Ben Morel, CEO of Six Nations Rugby, commented on the Guinness Six Nations matchups for 2024.

“The drama, intriguing stories, and rivalries that play out across five must-see rounds of matches are a constant of the Guinness Six Nations. This is what fuels the unbridled enthusiasm fans have for this outstanding Championship.

“Every year, when the schedule is announced, we witness it. Fans, members of the media, and athletes discuss the contests, the rivalries, and the outcomes. It is beautiful to assist fans in anticipating what 2024 will bring because of our extensive broadcast relationships and coverage, which allow us to convey every moment of the Championship to fans worldwide.

The following venues will host the 2024 Six Nations beginning on the 2nd of February next year:


Buy tickets on for Murrayfield, an all-seated stadium with a capacity of more than 67,000 people in the western part of Edinburgh. Scotland’s largest stadium serves as the Scottish Rugby Union’s home field. Although it is primarily a rugby stadium, it also occasionally holds football games and music concerts.

Dublin’s AVIVA Stadium

This stadium has been upgraded and can accommodate roughly 52,000 people. The stadium has four tiers on three sides and is shaped like a bowl. The fourth side only contains the lower tier because it is close to nearby residences. Corporate boxes comprise the fourth layer; the lower ones are for various ticket tiers, which you can buy tickets on


Twickenham is the fourth-largest stadium in Europe, with an 82,000-person capacity. It is called the Rugby Union’s “home” on occasion. Twickenham is the host site for several other national and international matches and the Six Nations competition. You can buy tickets on for the upcoming Six Nations tournament. 

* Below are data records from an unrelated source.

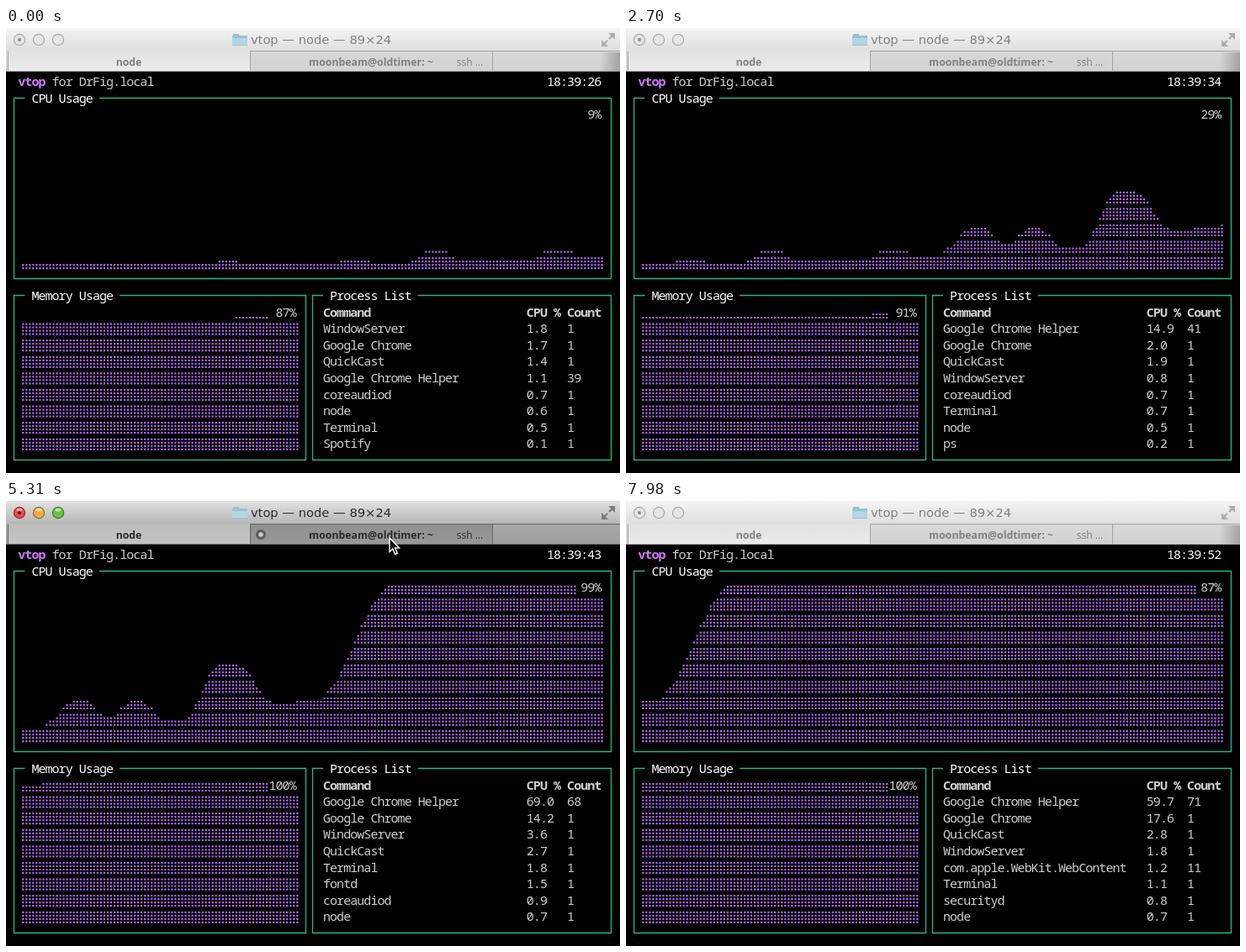
Recreate the animation shown at these times as an HTML page with a canvas. Size 730 by 530 pixels, loop 8 s.

```html
<!DOCTYPE html>
<html lang="en">
<head>
<meta charset="utf-8">
<title>vtop</title>
<style>
html, body { margin: 0; width: 100%; height: 100%; overflow: hidden; background: #000; }
canvas { display: block; }
</style>
</head>
<body>
<canvas id="stage" width="730" height="530"></canvas>
<script>
const ctx = document.getElementById('stage').getContext('2d');
const LOOP = 8000;
const CELL = 8.06, LINE = 19.6, LEFT = 6.2, TOP = 64;
const MONO = '"Noto Sans Mono", "DejaVu Sans Mono", monospace';
const TITLE = '"DejaVu Sans", sans-serif';
const TAB = '"Open Sans", sans-serif';
const PLAIN = '#d0d0d0', BRIGHT = '#ffffff', VIOLET = '#cf78fa', DOT = '#ae68ea', GREEN = '#22b88c';

const colX = c => LEFT + c * CELL;
const rowY = r => TOP + r * LINE;

// Smooth path through [time, value] points
function ease(points, t) {
  let i = 1;
  while (i < points.length - 1 && points[i][0] < t) i++;
  const [t0, a] = points[i - 1], [t1, b] = points[i];
  const p = Math.min(1, Math.max(0, (t - t0) / (t1 - t0)));
  return a + (b - a) * (1 - Math.cos(Math.PI * p)) / 2;
}

// Peaks and valleys of the CPU history, in dots
const cpuShape = [[0, 2], [55, 2], [61, 3.1], [66, 2], [90, 2], [98, 3.2], [107, 2], [112, 2],
  [122, 5.2], [130, 3], [150, 3], [155, 5.1], [161, 5], [163, 4], [170, 4], [183, 11.2],
  [191, 6.9], [200, 11], [208, 6], [213, 6.2], [225, 20], [228, 20], [241, 10], [252, 11], [276, 39]];
const cpuLevel = k => Math.round(ease(cpuShape, k));
const memLevel = k => 32 + (k >= 63) + (k >= 152) + (k >= 172);
const memPercent = t => Math.floor(Math.min(100, 87.2 + .91 * (t / 1200) ** 2));
const scrolled = t => Math.floor(.45 + t * .0312);

const processes = [
  [0, 'WindowServer 1.8 1, Google Chrome 1.7 1, QuickCast 1.4 1, Google Chrome Helper 1.1 39, ' +
    'coreaudiod 0.7 1, node 0.6 1, Terminal 0.5 1, Spotify 0.1 1'],
  [600, 'Google Chrome Helper 3.7 40, Google Chrome 3.0 1, QuickCast 1.9 1, WindowServer 1.2 1, ' +
    'coreaudiod 0.6 1, Terminal 0.6 1, node 0.4 1, mdworker 0.2 7'],
  [1950, 'Google Chrome Helper 14.9 41, Google Chrome 2.0 1, QuickCast 1.9 1, WindowServer 0.8 1, ' +
    'coreaudiod 0.7 1, Terminal 0.7 1, node 0.5 1, ps 0.2 1'],
  [3200, 'Google Chrome Helper 73.2 56, Google Chrome 13.7 1, QuickCast 2.5 1, WindowServer 2.5 1, ' +
    'fontd 1.8 1, Terminal 1.4 1, coreaudiod 0.9 1, node 0.8 1'],
  [4500, 'Google Chrome Helper 69.0 68, Google Chrome 14.2 1, WindowServer 3.6 1, QuickCast 2.7 1, ' +
    'Terminal 1.8 1, fontd 1.5 1, coreaudiod 0.9 1, node 0.7 1'],
  [5760, 'Google Chrome Helper 71.4 72, Google Chrome 13.6 1, QuickCast 2.6 1, fontd 2.4 1, ' +
    'WindowServer 2.0 1, Terminal 1.0 1, node 0.8 1, coreaudiod 0.7 1'],
  [7100, 'Google Chrome Helper 59.7 71, Google Chrome 17.6 1, QuickCast 2.8 1, WindowServer 1.8 1, ' +
    'com.apple.WebKit.WebContent 1.2 11, Terminal 1.1 1, securityd 0.8 1, node 0.7 1']
];

const ACTIVE_FROM = 4470, ACTIVE_TO = 6900;
const cursorX = [[4470, 480], [5000, 456], [5400, 456], [6000, 158], [6500, 158], [6900, 60]];
const cursorY = [[4470, 260], [5000, 44], [5400, 44], [6000, 46], [6500, 46], [6900, 260]];

function write(text, x, y, font, color, align = 'left') {
  ctx.font = font;
  ctx.fillStyle = color;
  ctx.textAlign = align;
  ctx.fillText(text, x, y);
}

function term(text, col, row, color = PLAIN, weight = 500) {
  ctx.letterSpacing = (CELL - 9) + 'px';
  write(text, colX(col), rowY(row) + 5.2, `${weight} 15px ${MONO}`, color);
  ctx.letterSpacing = '0px';
}

function fill(x, y, w, h, from, to = from) {
  const g = ctx.createLinearGradient(0, y, 0, y + h);
  g.addColorStop(0, from);
  g.addColorStop(1, to);
  ctx.fillStyle = g;
  ctx.fillRect(x, y, w, h);
}

function line(color, width, ...pts) {
  ctx.strokeStyle = color;
  ctx.lineWidth = width;
  ctx.beginPath();
  pts.forEach(([x, y]) => ctx.lineTo(x, y));
  ctx.stroke();
}

function circle(x, y, r, color, edge) {
  ctx.beginPath();
  ctx.arc(x, y, r, 0, Math.PI * 2);
  ctx.fillStyle = color;
  ctx.fill();
  if (edge) {
    ctx.strokeStyle = edge;
    ctx.lineWidth = 1.2;
    ctx.stroke();
  }
}

function panel(title, c0, r0, c1, r1) {
  const [x0, x1] = [c0, c1].map(c => Math.round(colX(c + .5)) - .5);
  const [y0, y1] = [r0, r1].map(r => Math.round(rowY(r)) - .5);
  line(GREEN, 1.3, [colX(c0 + 2), y0], [x0, y0], [x0, y1], [x1, y1], [x1, y0],
    [colX(c0 + 4 + title.length), y0]);
  term(title, c0 + 3, r0, BRIGHT);
}

// Braille-style columns; the top row stops where the label begins
function graph(levelAt, shift, count, bottomRow, topLevel, labelCol) {
  const limit = colX(labelCol) + 1.5;
  ctx.fillStyle = DOT;
  ctx.beginPath();
  for (let i = 0; i < count; i++) {
    const x = 20.3 + i * 4.025;
    const level = Math.min(levelAt(i + shift), x > limit ? topLevel : Infinity);
    for (let n = 0; n < level; n++) {
      const y = rowY(bottomRow - Math.floor(n / 4)) + 6.6 - n % 4 * 4;
      ctx.rect(x - 1.1, y - 1.1, 2.2, 2.2);
    }
  }
  ctx.fill();
}

function lights(active) {
  const colors = active ? ['#ec4a42', '#f2ac40', '#6cc048'] : Array(3).fill('#e6e6e6');
  const edges = active ? ['#94302a', '#9a6a20', '#3f7428'] : Array(3).fill('#a8a8a8');
  colors.forEach((c, i) => {
    const x = 16 + i * 23;
    circle(x, 14, 6.6, c, edges[i]);
    if (active) {
      ctx.fillStyle = 'rgba(255,255,255,.5)';
      ctx.beginPath();
      ctx.ellipse(x, 10.6, 3.6, 2, 0, 0, Math.PI * 2);
      ctx.fill();
    }
  });
  circle(16, 14, 2, active ? '#5c1510' : '#8a8a8a');
}

function folder() {
  ctx.fillStyle = '#98c0d2';
  ctx.fillRect(270, 7, 7, 4);
  ctx.fillRect(269, 9, 18, 12);
  ctx.fillStyle = '#b2d6e4';
  ctx.fillRect(269, 12, 18, 8);
}

function expandIcon(color) {
  ctx.fillStyle = color;
  for (const [x, y, s] of [[724, 6, 1], [708, 22, -1]]) {
    ctx.beginPath();
    ctx.moveTo(x, y);
    ctx.lineTo(x - 8 * s, y);
    ctx.lineTo(x, y + 8 * s);
    ctx.fill();
    line(color, 2.4, [x - 2 * s, y + 2 * s], [x - 7 * s, y + 7 * s]);
  }
}

function closeButton(x) {
  circle(x, 40, 6, '#5e5e5e');
  circle(x, 40, 2.8, '#cccccc');
}

function chrome(active, hover) {
  const edge = active ? '#666666' : '#a4a4a4';
  const ink = active ? '#2a2a2a' : '#808080';
  fill(0, 0, 730, 28, active ? '#e2e2e2' : '#f4f4f4', active ? '#b4b4b4' : '#dedede');
  fill(0, 27, 730, 25, active ? '#a8a8a8' : '#d8d8d8', active ? '#9e9e9e' : '#d2d2d2');
  fill(3, 27, 288, 25, active ? '#bcbcbc' : '#e2e2e2', active ? '#c4c4c4' : '#ebebeb');
  if (hover === 1) fill(291, 28, 287, 24, '#909090', '#989898');
  if (hover === 0) fill(3, 28, 288, 24, '#b0b0b0', '#b8b8b8');
  line(edge, 1, [730, 27.5], [290.5, 27.5], [290.5, 51.5]);
  line(edge, 1, [2.5, 28], [2.5, 52]);
  line(edge, 1, [578.5, 28], [578.5, 52]);
  line(edge, 1, [0, 51.5], [730, 51.5]);
  if (!active) {
    const g = ctx.createLinearGradient(706, 0, 730, 0);
    g.addColorStop(0, 'rgba(128,128,128,0)');
    g.addColorStop(1, 'rgba(128,128,128,.6)');
    ctx.fillStyle = g;
    ctx.fillRect(706, 29, 24, 23);
  }

  lights(active);
  folder();
  expandIcon(active ? '#7c7c7c' : '#acacac');
  write('vtop — node — 89×24', 374.5, 19, `14.7px ${TITLE}`, ink, 'center');
  write('node', 146, 45, `bold 12.3px ${TAB}`, ink, 'center');
  write('moonbeam@oldtimer: ~', 434, 45, `bold 12.3px ${TAB}`, ink, 'center');
  if (hover === 0) {
    write('…', 278, 45, `13px ${TAB}`, ink, 'center');
    closeButton(15);
  } else {
    write('ssh …', 551.5, 45, `12px ${TAB}`, ink, 'center');
  }
  if (hover === 1) closeButton(303);
}

function pointer(x, y) {
  const shape = [[0, 0], [0, 16.5], [3.8, 13], [6.6, 19.5], [9.4, 18.3], [6.6, 12], [11.6, 11.8]];
  ctx.beginPath();
  shape.forEach(([dx, dy]) => ctx.lineTo(x + dx, y + dy));
  ctx.closePath();
  ctx.fillStyle = '#0c0c0c';
  ctx.fill();
  ctx.strokeStyle = '#ffffff';
  ctx.lineWidth = 1.4;
  ctx.stroke();
}

function cpuPercent(t, level) {
  if (level < 39) return Math.floor(level * 2.5 - 1);
  return t < 5760 ? 99 : t < 7100 ? 100 : 87;
}

function processTable(t) {
  const cols = [46, 76, 82];
  ['Command', 'CPU %', 'Count'].forEach((s, i) => term(s, cols[i], 14, PLAIN, 700));
  const [, rows] = processes.filter(([from]) => from <= t).pop();
  rows.split(', ').forEach((row, r) => {
    const [, ...cells] = row.match(/^(.+) (\S+) (\S+)$/);
    cells.forEach((s, i) => term(s, cols[i], 15 + r));
  });
}

function draw(t) {
  const shift = scrolled(t);
  const active = t >= ACTIVE_FROM && t < ACTIVE_TO;
  const px = ease(cursorX, t), py = ease(cursorY, t);
  const overTabs = active && py > 27 && py < 52;
  const hover = !overTabs ? -1 : px < 291 ? 0 : px < 578 ? 1 : -1;

  fill(0, 0, 730, 530, '#000');
  chrome(active, hover);

  term('vtop', 1, 0, VIOLET, 700);
  term('for DrFig.local', 6, 0);
  term('18:39:' + Math.floor(26.08 + t * .00325), 79, 0, BRIGHT);

  panel('CPU Usage', 0, 1, 88, 12);
  panel('Memory Usage', 0, 13, 43, 23);
  panel('Process List', 44, 13, 88, 23);

  graph(cpuLevel, shift, 172, 11, 36, 83);
  graph(memLevel, shift, 82, 22, 32, 38);
  term((cpuPercent(t, cpuLevel(171 + shift)) + '%').padStart(4), 83, 2);
  term((memPercent(t) + '%').padStart(4), 38, 14);
  processTable(t);

  if (active) pointer(px, py);
}

const start = performance.now();
function tick() {
  draw((performance.now() - start) % LOOP);
  requestAnimationFrame(tick);
}
tick();
</script>
</body>
</html>
```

The stadium, which is the biggest sports complex in the city of Rome, is situated in the north. In addition to rugby and football activities, it also serves as a multi purpose venue for musical concerts. Despite having a capacity of over 70,000, when the 1960 Olympics’ opening and closing ceremonies were held there, only 65,000 people could fit in since some of the seating had to be removed to make room for more spectators on the ground.


This stadium, which is in Cardiff, was first constructed to hold the 1999 Rugby World Cup. Wembley Stadium hosted several illustrious football games while it was being rebuilt. Over 74,000 spectators may fit inside this stadium’s all-seat configuration, which features a retractable roof.


Its capacity of nearly 81,000 makes it the sixth-largest stadium in Europe and the national stadium of France. It is unique in that every seat is covered, a choice made in 1992 when the idea for the structure was devised. It hosts sporting events and musical performances like most stadiums do, and you can buy tickets on for the Six Nations extravaganza happening soon.

More in Features